*DATASET RECORDS*
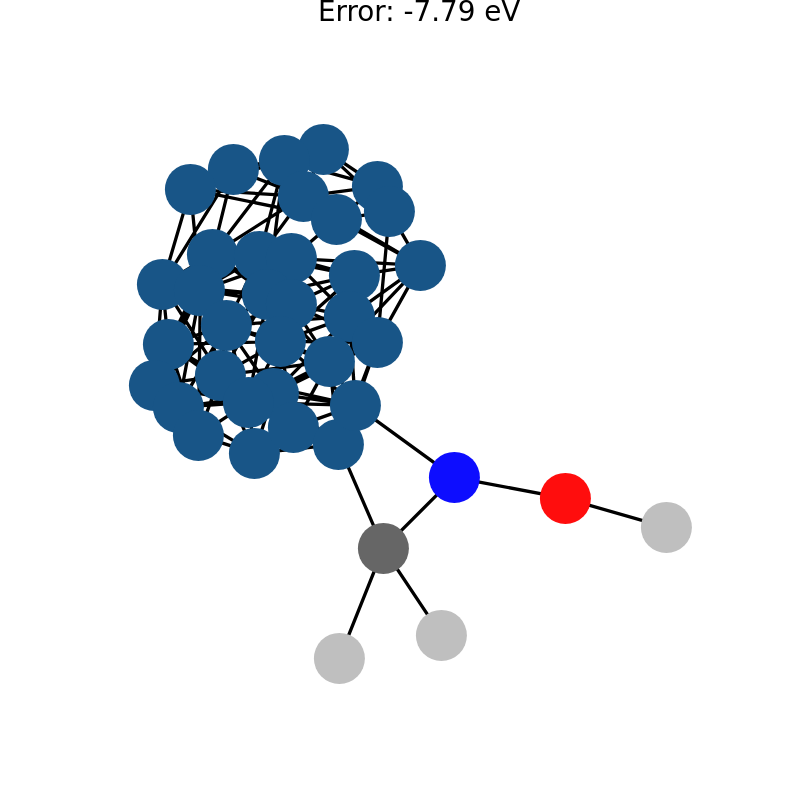
<!DOCTYPE html>
<html lang="en">
<head>
<meta charset="utf-8">
<title>Adsorbate graph</title>
<style>
:root {
  --paper: #ffffff;
  --ink: #000000;
  --metal: #185587;
  --nitrogen: #0d0dff;
  --oxygen: #ff0d0d;
  --carbon: #666666;
  --hydrogen: #bfbfbf;
}
* { box-sizing: border-box; margin: 0; }
html, body { width: 800px; height: 800px; overflow: hidden; background: var(--paper); }
.plot { position: relative; width: 800px; height: 800px; overflow: hidden; }
.plot-title {
  position: absolute; left: 318px; top: -4px;
  font: 400 27.8px/32px "DejaVu Sans", sans-serif;
  color: var(--ink); white-space: nowrap;
}
.graph { display: block; width: 800px; height: 800px; }
.bonds { fill: none; stroke: var(--ink); stroke-width: 3.3; }
.metal { fill: var(--metal); }
.nitrogen { fill: var(--nitrogen); }
.oxygen { fill: var(--oxygen); }
.carbon { fill: var(--carbon); }
.hydrogen { fill: var(--hydrogen); }
</style>
</head>
<body>
<main class="plot">
  <h1 class="plot-title">Error: -7.79 eV</h1>
  <svg class="graph" viewBox="-0.4 -0.4 800 800" role="img" aria-label="Graph of a metal cluster bonded to a small molecule">
    <defs><circle id="atom" r="25.5"/></defs>
    <g class="bonds">
      <g id="upper-bonds">
        <path d="M190 189L233 169L284 160L323 149L378 186L389 211L420 265"/>
        <path d="M190 189L284 160M190 189L303 196M233 169L303 196M190 189L336 219M233 169L323 149"/>
        <path d="M284 160L303 196L336 219L378 186M323 149L303 196M323 149L389 211M284 160L378 186M303 196L378 186M336 219L389 211M336 219L420 265M303 196L420 265"/>
        <path d="M190 189L162 284M190 189L200 290M233 169L162 284M233 169L212 254"/>
        <path d="M284 160L212 254M303 196L212 254M284 160L259 256M303 196L259 256M284 160L267 294"/>
        <path d="M336 219L291 258M389 211L377 342"/>
      </g>
      <g id="middle-bonds">
        <path d="M420 265L354 275M420 265L349 316M420 265L377 342M420 265L329 361M420 265L291 258"/>
        <path d="M162 284L212 254L259 256L291 258L354 275M162 284L200 290L259 256M212 254L267 294M200 290L267 294M212 254L291 304M162 284L267 294M200 290L291 304M200 290L291 258"/>
        <path d="M291 258L267 294M354 275L291 304M354 275L267 294M354 275L349 316M291 258L349 316M259 256L354 275"/>
        <path d="M162 284L168 344M162 284L226 325M162 284L154 385M200 290L168 344M200 290L226 325M200 290L178 407M200 290L198 435M212 254L226 325M212 254L168 344M200 290L154 385M162 284L220 375M200 290L220 375"/>
        <path d="M259 256L226 325M267 294L226 325M291 304L226 325M267 294L280 341M291 304L280 341M259 256L280 341M291 304L329 361M267 294L220 375M267 294L248 402M226 325L349 316"/>
        <path d="M349 316L280 341M349 316L329 361M349 316L377 342M354 275L377 342M354 275L280 341M354 275L329 361M291 304L349 316M377 342L280 341M377 342L329 361M377 342L291 304M267 294L329 361M349 316L273 393"/>
      </g>
      <g id="lower-bonds">
        <path d="M168 344L226 325L280 341L329 361M168 344L154 385M168 344L178 407M168 344L198 435M168 344L220 375M168 344L248 402M226 325L154 385M226 325L178 407M168 344L280 341"/>
        <path d="M226 325L220 375M226 325L273 393M226 325L248 402M280 341L220 375M280 341L248 402M280 341L273 393M329 361L273 393M329 361L248 402M329 361L220 375M226 325L329 361"/>
        <path d="M329 361L293 427M329 361L338 444M329 361L355 405M377 342L355 405M377 342L338 444M349 316L355 405M280 341L355 405M377 342L273 393M280 341L293 427"/>
        <path d="M154 385L178 407L198 435M154 385L220 375L273 393M154 385L248 402M178 407L220 375M178 407L248 402M198 435L220 375M198 435L248 402L293 427M154 385L198 435M178 407L273 393"/>
        <path d="M178 407L254 453M198 435L254 453M220 375L254 453M248 402L254 453M273 393L254 453M293 427L254 453M254 453L338 444"/>
        <path d="M273 393L293 427L338 444M273 393L355 405M273 393L338 444M248 402L355 405M293 427L355 405M338 444L355 405M220 375L355 405"/>
      </g>
      <g id="molecule-bonds">
        <path d="M355 405L454 477L565 498L666 527M454 477L383 548L338 444M339 658L383 548L441 635"/>
      </g>
    </g>
    <g class="metal">
      <use href="#atom" x="323" y="149"/>
      <use href="#atom" x="284" y="160"/>
      <use href="#atom" x="233" y="169"/>
      <use href="#atom" x="190" y="189"/>
      <use href="#atom" x="303" y="196"/>
      <use href="#atom" x="336" y="219"/>
      <use href="#atom" x="377" y="186"/>
      <use href="#atom" x="389" y="211"/>
      <use href="#atom" x="420" y="265"/>
      <use href="#atom" x="212" y="254"/>
      <use href="#atom" x="259" y="256"/>
      <use href="#atom" x="291" y="258"/>
      <use href="#atom" x="354" y="275"/>
      <use href="#atom" x="162" y="284"/>
      <use href="#atom" x="199" y="290"/>
      <use href="#atom" x="267" y="294"/>
      <use href="#atom" x="291" y="304"/>
      <use href="#atom" x="349" y="316"/>
      <use href="#atom" x="226" y="325"/>
      <use href="#atom" x="280" y="341"/>
      <use href="#atom" x="377" y="342"/>
      <use href="#atom" x="329" y="361"/>
      <use href="#atom" x="168" y="344"/>
      <use href="#atom" x="154" y="385"/>
      <use href="#atom" x="220" y="375"/>
      <use href="#atom" x="273" y="393"/>
      <use href="#atom" x="248" y="402"/>
      <use href="#atom" x="178" y="407"/>
      <use href="#atom" x="198" y="435"/>
      <use href="#atom" x="254" y="453"/>
      <use href="#atom" x="293" y="427"/>
      <use href="#atom" x="338" y="444"/>
      <use href="#atom" x="355" y="405"/>
    </g>
    <use class="nitrogen" href="#atom" x="454" y="477"/>
    <use class="oxygen" href="#atom" x="565" y="498"/>
    <use class="carbon" href="#atom" x="383" y="548"/>
    <g class="hydrogen">
      <use href="#atom" x="666" y="527"/>
      <use href="#atom" x="441" y="635"/>
      <use href="#atom" x="339" y="658"/>
    </g>
  </svg>
</main>
</body>
</html>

*EXERCISE*
The entries above are to be returned exactly, without their pictures.

*RESPONSE TO THIS TASK*
<!DOCTYPE html>
<html lang="en">
<head>
<meta charset="utf-8">
<title>Adsorbate graph</title>
<style>
:root {
  --paper: #ffffff;
  --ink: #000000;
  --metal: #185587;
  --nitrogen: #0d0dff;
  --oxygen: #ff0d0d;
  --carbon: #666666;
  --hydrogen: #bfbfbf;
}
* { box-sizing: border-box; margin: 0; }
html, body { width: 800px; height: 800px; overflow: hidden; background: var(--paper); }
.plot { position: relative; width: 800px; height: 800px; overflow: hidden; }
.plot-title {
  position: absolute; left: 318px; top: -4px;
  font: 400 27.8px/32px "DejaVu Sans", sans-serif;
  color: var(--ink); white-space: nowrap;
}
.graph { display: block; width: 800px; height: 800px; }
.bonds { fill: none; stroke: var(--ink); stroke-width: 3.3; }
.metal { fill: var(--metal); }
.nitrogen { fill: var(--nitrogen); }
.oxygen { fill: var(--oxygen); }
.carbon { fill: var(--carbon); }
.hydrogen { fill: var(--hydrogen); }
</style>
</head>
<body>
<main class="plot">
  <h1 class="plot-title">Error: -7.79 eV</h1>
  <svg class="graph" viewBox="-0.4 -0.4 800 800" role="img" aria-label="Graph of a metal cluster bonded to a small molecule">
    <defs><circle id="atom" r="25.5"/></defs>
    <g class="bonds">
      <g id="upper-bonds">
        <path d="M190 189L233 169L284 160L323 149L378 186L389 211L420 265"/>
        <path d="M190 189L284 160M190 189L303 196M233 169L303 196M190 189L336 219M233 169L323 149"/>
        <path d="M284 160L303 196L336 219L378 186M323 149L303 196M323 149L389 211M284 160L378 186M303 196L378 186M336 219L389 211M336 219L420 265M303 196L420 265"/>
        <path d="M190 189L162 284M190 189L200 290M233 169L162 284M233 169L212 254"/>
        <path d="M284 160L212 254M303 196L212 254M284 160L259 256M303 196L259 256M284 160L267 294"/>
        <path d="M336 219L291 258M389 211L377 342"/>
      </g>
      <g id="middle-bonds">
        <path d="M420 265L354 275M420 265L349 316M420 265L377 342M420 265L329 361M420 265L291 258"/>
        <path d="M162 284L212 254L259 256L291 258L354 275M162 284L200 290L259 256M212 254L267 294M200 290L267 294M212 254L291 304M162 284L267 294M200 290L291 304M200 290L291 258"/>
        <path d="M291 258L267 294M354 275L291 304M354 275L267 294M354 275L349 316M291 258L349 316M259 256L354 275"/>
        <path d="M162 284L168 344M162 284L226 325M162 284L154 385M200 290L168 344M200 290L226 325M200 290L178 407M200 290L198 435M212 254L226 325M212 254L168 344M200 290L154 385M162 284L220 375M200 290L220 375"/>
        <path d="M259 256L226 325M267 294L226 325M291 304L226 325M267 294L280 341M291 304L280 341M259 256L280 341M291 304L329 361M267 294L220 375M267 294L248 402M226 325L349 316"/>
        <path d="M349 316L280 341M349 316L329 361M349 316L377 342M354 275L377 342M354 275L280 341M354 275L329 361M291 304L349 316M377 342L280 341M377 342L329 361M377 342L291 304M267 294L329 361M349 316L273 393"/>
      </g>
      <g id="lower-bonds">
        <path d="M168 344L226 325L280 341L329 361M168 344L154 385M168 344L178 407M168 344L198 435M168 344L220 375M168 344L248 402M226 325L154 385M226 325L178 407M168 344L280 341"/>
        <path d="M226 325L220 375M226 325L273 393M226 325L248 402M280 341L220 375M280 341L248 402M280 341L273 393M329 361L273 393M329 361L248 402M329 361L220 375M226 325L329 361"/>
        <path d="M329 361L293 427M329 361L338 444M329 361L355 405M377 342L355 405M377 342L338 444M349 316L355 405M280 341L355 405M377 342L273 393M280 341L293 427"/>
        <path d="M154 385L178 407L198 435M154 385L220 375L273 393M154 385L248 402M178 407L220 375M178 407L248 402M198 435L220 375M198 435L248 402L293 427M154 385L198 435M178 407L273 393"/>
        <path d="M178 407L254 453M198 435L254 453M220 375L254 453M248 402L254 453M273 393L254 453M293 427L254 453M254 453L338 444"/>
        <path d="M273 393L293 427L338 444M273 393L355 405M273 393L338 444M248 402L355 405M293 427L355 405M338 444L355 405M220 375L355 405"/>
      </g>
      <g id="molecule-bonds">
        <path d="M355 405L454 477L565 498L666 527M454 477L383 548L338 444M339 658L383 548L441 635"/>
      </g>
    </g>
    <g class="metal">
      <use href="#atom" x="323" y="149"/>
      <use href="#atom" x="284" y="160"/>
      <use href="#atom" x="233" y="169"/>
      <use href="#atom" x="190" y="189"/>
      <use href="#atom" x="303" y="196"/>
      <use href="#atom" x="336" y="219"/>
      <use href="#atom" x="377" y="186"/>
      <use href="#atom" x="389" y="211"/>
      <use href="#atom" x="420" y="265"/>
      <use href="#atom" x="212" y="254"/>
      <use href="#atom" x="259" y="256"/>
      <use href="#atom" x="291" y="258"/>
      <use href="#atom" x="354" y="275"/>
      <use href="#atom" x="162" y="284"/>
      <use href="#atom" x="199" y="290"/>
      <use href="#atom" x="267" y="294"/>
      <use href="#atom" x="291" y="304"/>
      <use href="#atom" x="349" y="316"/>
      <use href="#atom" x="226" y="325"/>
      <use href="#atom" x="280" y="341"/>
      <use href="#atom" x="377" y="342"/>
      <use href="#atom" x="329" y="361"/>
      <use href="#atom" x="168" y="344"/>
      <use href="#atom" x="154" y="385"/>
      <use href="#atom" x="220" y="375"/>
      <use href="#atom" x="273" y="393"/>
      <use href="#atom" x="248" y="402"/>
      <use href="#atom" x="178" y="407"/>
      <use href="#atom" x="198" y="435"/>
      <use href="#atom" x="254" y="453"/>
      <use href="#atom" x="293" y="427"/>
      <use href="#atom" x="338" y="444"/>
      <use href="#atom" x="355" y="405"/>
    </g>
    <use class="nitrogen" href="#atom" x="454" y="477"/>
    <use class="oxygen" href="#atom" x="565" y="498"/>
    <use class="carbon" href="#atom" x="383" y="548"/>
    <g class="hydrogen">
      <use href="#atom" x="666" y="527"/>
      <use href="#atom" x="441" y="635"/>
      <use href="#atom" x="339" y="658"/>
    </g>
  </svg>
</main>
</body>
</html>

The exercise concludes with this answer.